Stocks rose for a third day on Thursday on relief that a ratings cut by S&P in General Electric was just one notch and that no further cuts loomed, while data showed some stabilization in consumer spending.

GE shares jumped nearly 14 percent to $9.67 after Standard & Poor's ratings service lowered its credit rating one notch to 'AA+,' citing the performance of its finance unit, and assigned a stable outlook. Investors had feared the credit rating downgrade would be deeper or the outlook negative.

Adding to the positive tone were comments from Bank of America chief executive Kenneth Lewis, who said he is confident his bank would pass the government's stress test and would not need any more government capital.

Lewis' comments echoed statements by Citigroup and JP Morgan executives in the two prior trading sessions.

It's real good news from banks, said Hugh Johnson, chief investment officer of Johnson Illington Advisors in Albany, New York. It indicates they are profitable and they are starting to increase their lending -- you couldn't ask for more than that.

They've all weighed in and given us some real hard evidence that things may not be as bad as we thought.

Wal-Mart Stores Inc , up 3 percent at $48.88, ranked among the Dow's top advancers following a government report that showed sales at U.S. retailers fell by an unexpectedly small margin in February.

The Dow Jones industrial average <.DJI> gained 158.42 points, or 2.29 percent, to 7,088.82. The Standard & Poor's 500 Index <.SPX> rose 18.58 points, or 2.58 percent, to 739.94. The Nasdaq Composite Index <.IXIC> added 29.36 points, or 2.14 percent, to 1,401.00.

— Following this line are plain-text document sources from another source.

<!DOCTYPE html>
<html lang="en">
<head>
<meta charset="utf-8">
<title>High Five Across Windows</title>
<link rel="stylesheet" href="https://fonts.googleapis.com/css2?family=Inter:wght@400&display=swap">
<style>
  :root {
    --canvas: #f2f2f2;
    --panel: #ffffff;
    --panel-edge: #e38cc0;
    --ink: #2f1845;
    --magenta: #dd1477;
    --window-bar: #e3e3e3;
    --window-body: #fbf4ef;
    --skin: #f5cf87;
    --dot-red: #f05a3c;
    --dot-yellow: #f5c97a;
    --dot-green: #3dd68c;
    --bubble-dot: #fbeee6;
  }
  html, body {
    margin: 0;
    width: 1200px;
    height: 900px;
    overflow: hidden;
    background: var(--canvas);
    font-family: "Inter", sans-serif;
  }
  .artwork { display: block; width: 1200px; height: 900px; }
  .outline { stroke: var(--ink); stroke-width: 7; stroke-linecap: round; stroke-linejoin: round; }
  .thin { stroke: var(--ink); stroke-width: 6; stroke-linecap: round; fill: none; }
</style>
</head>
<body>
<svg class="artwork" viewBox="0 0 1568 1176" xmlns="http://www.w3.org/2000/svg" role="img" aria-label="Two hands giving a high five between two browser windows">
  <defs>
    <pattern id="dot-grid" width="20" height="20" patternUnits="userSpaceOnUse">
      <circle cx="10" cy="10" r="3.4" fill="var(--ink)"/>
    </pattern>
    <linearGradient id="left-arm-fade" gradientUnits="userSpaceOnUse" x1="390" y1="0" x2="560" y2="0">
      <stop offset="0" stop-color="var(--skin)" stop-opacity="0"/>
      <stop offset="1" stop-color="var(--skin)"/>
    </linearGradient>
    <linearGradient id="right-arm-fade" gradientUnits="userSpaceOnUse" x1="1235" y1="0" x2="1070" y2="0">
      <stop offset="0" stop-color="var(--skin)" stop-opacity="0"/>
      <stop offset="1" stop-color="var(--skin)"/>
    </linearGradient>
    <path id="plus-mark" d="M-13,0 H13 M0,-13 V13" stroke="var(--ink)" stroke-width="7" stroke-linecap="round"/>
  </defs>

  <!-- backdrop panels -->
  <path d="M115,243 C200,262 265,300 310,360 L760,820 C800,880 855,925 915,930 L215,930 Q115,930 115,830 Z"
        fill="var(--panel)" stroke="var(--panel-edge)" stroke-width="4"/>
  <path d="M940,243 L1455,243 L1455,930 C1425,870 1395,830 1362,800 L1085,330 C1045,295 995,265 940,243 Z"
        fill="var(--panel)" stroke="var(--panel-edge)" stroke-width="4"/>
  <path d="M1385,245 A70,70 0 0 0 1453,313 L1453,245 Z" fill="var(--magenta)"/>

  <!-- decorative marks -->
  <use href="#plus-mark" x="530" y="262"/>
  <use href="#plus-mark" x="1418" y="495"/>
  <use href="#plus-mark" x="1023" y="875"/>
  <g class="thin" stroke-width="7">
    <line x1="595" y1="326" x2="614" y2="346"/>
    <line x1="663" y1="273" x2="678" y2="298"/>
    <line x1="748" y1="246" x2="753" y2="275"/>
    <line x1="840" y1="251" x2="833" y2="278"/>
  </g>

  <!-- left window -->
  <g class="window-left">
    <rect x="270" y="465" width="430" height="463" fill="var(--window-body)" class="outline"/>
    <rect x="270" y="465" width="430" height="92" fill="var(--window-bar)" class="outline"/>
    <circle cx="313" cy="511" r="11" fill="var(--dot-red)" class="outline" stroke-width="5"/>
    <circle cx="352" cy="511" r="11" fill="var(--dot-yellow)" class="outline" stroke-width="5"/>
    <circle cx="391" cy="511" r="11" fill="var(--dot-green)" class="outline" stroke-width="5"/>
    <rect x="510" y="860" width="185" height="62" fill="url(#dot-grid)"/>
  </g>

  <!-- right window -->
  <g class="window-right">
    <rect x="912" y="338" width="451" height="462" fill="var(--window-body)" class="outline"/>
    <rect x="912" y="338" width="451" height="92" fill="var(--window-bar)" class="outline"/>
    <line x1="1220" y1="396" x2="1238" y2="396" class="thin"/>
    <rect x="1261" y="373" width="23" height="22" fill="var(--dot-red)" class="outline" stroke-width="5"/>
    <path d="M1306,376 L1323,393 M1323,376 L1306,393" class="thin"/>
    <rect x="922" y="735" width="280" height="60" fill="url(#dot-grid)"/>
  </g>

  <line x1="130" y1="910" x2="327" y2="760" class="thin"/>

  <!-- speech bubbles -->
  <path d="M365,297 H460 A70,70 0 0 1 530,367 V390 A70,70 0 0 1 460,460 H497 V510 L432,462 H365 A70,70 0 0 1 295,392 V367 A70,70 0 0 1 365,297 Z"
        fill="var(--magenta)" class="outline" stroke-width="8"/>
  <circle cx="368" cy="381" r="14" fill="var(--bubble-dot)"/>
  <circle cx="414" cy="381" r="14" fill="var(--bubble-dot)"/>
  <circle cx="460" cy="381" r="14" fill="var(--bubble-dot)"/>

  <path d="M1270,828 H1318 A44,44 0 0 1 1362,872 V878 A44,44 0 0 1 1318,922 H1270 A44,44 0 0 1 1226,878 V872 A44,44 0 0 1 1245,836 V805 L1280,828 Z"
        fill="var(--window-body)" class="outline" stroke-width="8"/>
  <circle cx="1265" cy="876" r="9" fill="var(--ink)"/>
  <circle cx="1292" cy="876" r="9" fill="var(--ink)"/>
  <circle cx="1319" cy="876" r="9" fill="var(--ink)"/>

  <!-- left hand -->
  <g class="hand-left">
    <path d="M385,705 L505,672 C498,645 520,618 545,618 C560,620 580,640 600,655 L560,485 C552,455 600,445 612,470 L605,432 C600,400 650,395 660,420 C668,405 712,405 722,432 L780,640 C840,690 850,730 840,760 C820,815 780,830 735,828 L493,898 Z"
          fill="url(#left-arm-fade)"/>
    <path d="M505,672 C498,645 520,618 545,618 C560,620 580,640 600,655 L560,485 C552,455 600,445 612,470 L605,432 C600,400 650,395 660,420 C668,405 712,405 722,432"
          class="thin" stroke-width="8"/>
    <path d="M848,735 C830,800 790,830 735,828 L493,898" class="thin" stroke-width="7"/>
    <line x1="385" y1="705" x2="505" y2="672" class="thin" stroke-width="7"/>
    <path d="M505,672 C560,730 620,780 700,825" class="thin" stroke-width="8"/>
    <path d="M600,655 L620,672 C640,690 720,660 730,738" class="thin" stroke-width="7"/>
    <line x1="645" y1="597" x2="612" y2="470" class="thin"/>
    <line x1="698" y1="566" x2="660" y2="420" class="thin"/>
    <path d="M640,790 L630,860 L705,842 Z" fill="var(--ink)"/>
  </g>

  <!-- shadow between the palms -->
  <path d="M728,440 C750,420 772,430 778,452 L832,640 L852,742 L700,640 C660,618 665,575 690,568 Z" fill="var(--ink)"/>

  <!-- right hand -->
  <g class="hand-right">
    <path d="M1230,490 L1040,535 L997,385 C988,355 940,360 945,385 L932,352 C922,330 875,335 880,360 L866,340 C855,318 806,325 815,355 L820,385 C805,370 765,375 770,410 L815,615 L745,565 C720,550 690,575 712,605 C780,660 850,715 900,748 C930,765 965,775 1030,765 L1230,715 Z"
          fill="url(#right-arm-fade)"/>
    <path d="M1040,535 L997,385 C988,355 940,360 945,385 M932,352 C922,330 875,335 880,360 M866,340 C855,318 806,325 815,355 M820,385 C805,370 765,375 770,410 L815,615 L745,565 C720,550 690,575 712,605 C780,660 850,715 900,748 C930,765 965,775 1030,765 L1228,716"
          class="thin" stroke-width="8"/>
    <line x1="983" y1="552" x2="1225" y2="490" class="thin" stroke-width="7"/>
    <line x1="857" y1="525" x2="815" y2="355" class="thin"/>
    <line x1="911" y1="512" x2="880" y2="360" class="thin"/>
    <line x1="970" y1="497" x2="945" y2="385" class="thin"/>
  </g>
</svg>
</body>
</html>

Bank of America shares gained 15.2 percent to $5.68 and Citigroup rose 4.5 percent to $1.61. JP Morgan Chase added 8.3 percent to $22.10. The KBW Bank index <.BKX> climbed 6.8 percent.

(Editing by James Dalgleish)